Of course just because we have our rank list doesn’t mean that it will happen like we think. But we are feeling a lot of peace about our decision. Thanks to all of our friends and family who have supported us through this whole process. You are the best! The great thing is that all of our choices are good and we are going to be happy wherever we end up.

I for one am excited about the next step. I know residency will be tough but hopefully God will give me the strength and guidance to be a good support for Chris during the rigors of residency and whatever other challenges lie before us.

Uncomfortable Choices

We got up early to play handbells this morning. I liked the piece we played although I did have to “slip.” I didn’t know what this was  until a couple weeks ago, but “slipping” means that I have to move handbells from hand to hand. It wasn’t graceful but all the notes came out, more or less in time. (I admit, “slipping” doesn’t sound too good, especially in icy Minnesota in the winter. Perhaps “transferring?”)

The Call to Worship this morning was great. We meditated on Jesus’ journey into the wilderness, into hunger, doubt, and temptation, and responded accordingly. “As we begin our Lenten journey, let us also be led by the Spirit, even into the uncomfortable places… as we seek to follow Jesus, we would be led, even into the uncomfortable choices.”

I hope as this Lenten journey continues, that I will be open to going into those uncomfortable places and choices, to examining the truth of what I’m doing. Very often in music ensembles, and in life, I will follow the music. I will listen and find my entrances and exits through “feeling.” I find my way through the relationships between notes and melodies.

And very often, this does work. For example, after my sophomore year of college, I went to the CityLights urban ministry program in St. Louis because the director sent out an 11th hour recruitment email at a time that I had just been refused from a summer job. I felt like my question had been answered; I felt the call. Things fit together like puzzle pieces: their need, my availability.

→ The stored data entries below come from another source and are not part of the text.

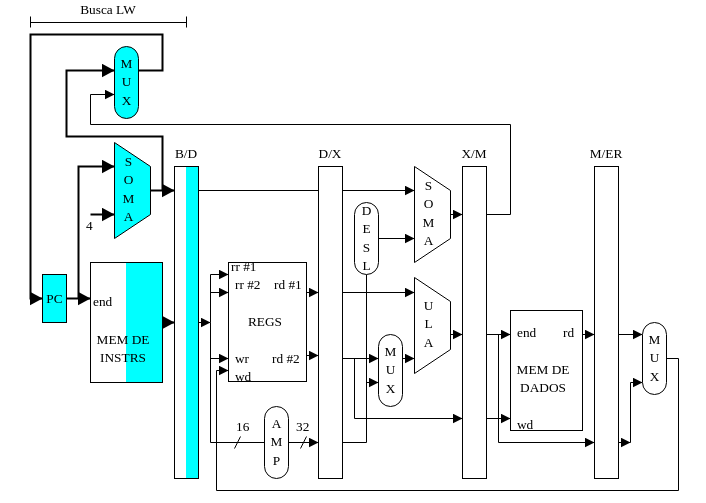
<!DOCTYPE html>
<html lang="pt">
<head>
<meta charset="utf-8">
<title>Busca LW</title>
<style>
:root { --ink: #000; --paper: #fff; --active: #0ff; }
* { box-sizing: border-box; }
html, body { margin: 0; overflow: hidden; background: var(--paper); }
.datapath {
  position: relative; width: 706px; height: 503px; overflow: hidden;
  background: var(--paper); color: var(--ink);
  font: 13.3px/16px "Liberation Serif", "Noto Serif", serif;
}
.wires { position: absolute; left: 0; top: 0; }
.wires path, .wires polygon { fill: none; stroke: var(--ink); stroke-width: 1; }
.wires .bold path { stroke-width: 2; }
.wires marker path { fill: var(--ink); stroke: none; }
.wires .to { marker-end: url(#tip); }
.wires .bold .to { marker-end: url(#tip-bold); }
.wires .active { fill: var(--active); }
.node, .unit, .label { position: absolute; }
.node { border: 1px solid var(--ink); background: var(--paper); }
.pill, .unit {
  display: flex; flex-direction: column; align-items: center; justify-content: center;
  width: 25px; height: 73px; line-height: 18.3px;
}
.pill { border-radius: 13px; }
.latch { top: 166px; width: 25px; height: 313px; }
.memory { width: 73px; height: 121px; }
.on { background: var(--active); }
.half-on { background: linear-gradient(90deg, var(--paper) 50%, var(--active) 50%); }
.pc { display: flex; align-items: center; justify-content: center; width: 25px; height: 49px; }
.label { white-space: nowrap; }
.mid { transform: translateX(-50%); }
</style>
</head>
<body>
<main class="datapath">
  <svg class="wires" width="706" height="503" viewBox="0 0 706 503" aria-hidden="true">
    <defs>
      <marker id="tip" markerUnits="userSpaceOnUse" markerWidth="10" markerHeight="10" refX="10" refY="5" orient="auto"><path d="M0 0L10 5L0 10Z"/></marker>
      <marker id="tip-bold" markerUnits="userSpaceOnUse" markerWidth="13" markerHeight="14" refX="13" refY="7" orient="auto"><path d="M0 0L13 7L0 14Z"/></marker>
    </defs>
    <g transform="translate(.5 .5)">
      <path d="M30 22H186M30 16V27M186 16V27"/>

      <g class="adders">
        <polygon class="active" points="114,142 150,166 150,214 114,238"/>
        <polygon points="414,166 450,190 450,238 414,262"/>
        <polygon points="414,277 450,301 450,349 414,373"/>
      </g>

      <g class="bold">
        <path class="to" d="M138 70H162V34H30V298H42"/>
        <path class="to" d="M150 190H174"/>
        <path class="to" d="M162 190V136H66V70H114"/>
        <path class="to" d="M66 298H90"/>
        <path class="to" d="M78 298V166H114"/>
        <path class="to" d="M90 214H114"/>
        <path class="to" d="M162 322H174"/>
      </g>

      <g class="branch">
        <path class="to" d="M486 214H510V124H90V94H114"/>
        <path d="M198 190H318"/>
        <path class="to" d="M342 190H414"/>
        <path class="to" d="M378 238H414"/>
        <path class="to" d="M450 214H462"/>
      </g>

      <g class="decode">
        <path class="to" d="M198 322H210"/>
        <path class="to" d="M210 322V274H228"/>
        <path class="to" d="M210 292H228"/>
        <path class="to" d="M210 358H228"/>
        <path d="M210 322V442H264"/>
        <path class="to" d="M288 442H318"/>
        <path d="M234 448L240 436M300 448L306 436"/>
        <path class="to" d="M306 292H318"/>
        <path class="to" d="M306 355H318"/>
      </g>

      <g class="execute">
        <path class="to" d="M342 292H414"/>
        <path class="to" d="M342 358H378"/>
        <path class="to" d="M354 358V418H462"/>
        <path d="M366 274V442H342"/>
        <path class="to" d="M366 382H378"/>
        <path class="to" d="M402 358H414"/>
        <path class="to" d="M450 334H462"/>
      </g>

      <g class="memory-and-write-back">
        <path class="to" d="M486 334H510"/>
        <path class="to" d="M498 334V442H594"/>
        <path class="to" d="M486 418H510"/>
        <path class="to" d="M582 334H594"/>
        <path class="to" d="M618 334H642"/>
        <path class="to" d="M618 442H630"/>
        <path class="to" d="M630 442V382H642"/>
        <path class="to" d="M666 358H678V490H216V370H228"/>
      </g>
    </g>
  </svg>

  <span class="label mid" style="left:108px;top:2px">Busca LW</span>

  <div class="node latch half-on" style="left:174px"></div>
  <div class="node latch" style="left:318px"></div>
  <div class="node latch" style="left:462px"></div>
  <div class="node latch" style="left:594px"></div>
  <span class="label mid" style="left:186px;top:146px">B/D</span>
  <span class="label mid" style="left:330px;top:146px">D/X</span>
  <span class="label mid" style="left:474px;top:146px">X/M</span>
  <span class="label mid" style="left:606px;top:146px">M/ER</span>

  <div class="node pill on" style="left:114px;top:46px"><span>M</span><span>U</span><span>X</span></div>
  <div class="node pill" style="left:354px;top:202px"><span>D</span><span>E</span><span>S</span><span>L</span></div>
  <div class="node pill" style="left:378px;top:334px"><span>M</span><span>U</span><span>X</span></div>
  <div class="node pill" style="left:264px;top:406px"><span>A</span><span>M</span><span>P</span></div>
  <div class="node pill" style="left:642px;top:322px"><span>M</span><span>U</span><span>X</span></div>

  <div class="unit" style="left:116px;top:153px"><span>S</span><span>O</span><span>M</span><span>A</span></div>
  <div class="unit" style="left:416px;top:177px"><span>S</span><span>O</span><span>M</span><span>A</span></div>
  <div class="unit" style="left:416px;top:288px"><span>U</span><span>L</span><span>A</span></div>
  <span class="label" style="left:86px;top:218px">4</span>

  <div class="node pc on" style="left:42px;top:274px">PC</div>

  <div class="node memory half-on" style="left:90px;top:262px"></div>
  <span class="label" style="left:93px;top:294px">end</span>
  <span class="label mid" style="left:123px;top:332px">MEM DE</span>
  <span class="label mid" style="left:123px;top:350px">INSTRS</span>

  <div class="node" style="left:228px;top:262px;width:79px;height:120px"></div>
  <span class="label" style="left:231px;top:259px">rr #1</span>
  <span class="label" style="left:235px;top:277px">rr #2</span>
  <span class="label" style="left:274px;top:277px">rd #1</span>
  <span class="label" style="left:248px;top:314px">REGS</span>
  <span class="label" style="left:235px;top:351px">wr</span>
  <span class="label" style="left:272px;top:351px">rd #2</span>
  <span class="label" style="left:235px;top:369px">wd</span>
  <span class="label" style="left:236px;top:419px">16</span>
  <span class="label" style="left:296px;top:419px">32</span>

  <div class="node memory" style="left:510px;top:310px"></div>
  <span class="label" style="left:517px;top:325px">end</span>
  <span class="label" style="left:563px;top:325px">rd</span>
  <span class="label mid" style="left:543px;top:362px">MEM DE</span>
  <span class="label mid" style="left:543px;top:380px">DADOS</span>
  <span class="label" style="left:517px;top:417px">wd</span>
</main>
</body>
</html>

In music, I can usually figure out where I am supposed to come in just by listening and watching other people’s music without necessarily counting.

But many times, the easy way is not the right way. “Broad is the road that leads to destruction” (Matthew 7:13). Actually I can’t think directly of a time I took the broad road and suffered for it, more of instances where the broad road was tempting and I was turned away. For example, a couple easier, more natural job opportunities during my “2 years of Lent” after college that I simply didn’t get.  Instead, I was a barista and CNA and grew a lot through those very different, challenging, interesting jobs.

In a similar vein… right now in our little church flute choir, we are doing a challenging piece where I cannot hear my entrance. I have to count, count, count (and math was never my strong suit). I can’t depend on “feeling” it yet to come in at the right time.

I suppose the difference lies in why the choice seems easy to me. Is it easy because that decision is in my comfort zone, before prayer and discernment? Is it easy because everyone else is doing it? Easy because it seems right with my earthly brain?

Or “easy” because God has been guiding me to that choice, by closing doors and windows, by having people whisper particular verses in my ear? Easy because he has surrounded me with teaching and guidance that make that the natural choice, the straight and narrow road that leads to Him?

God, help us face the uncomfortable choices and find the right road!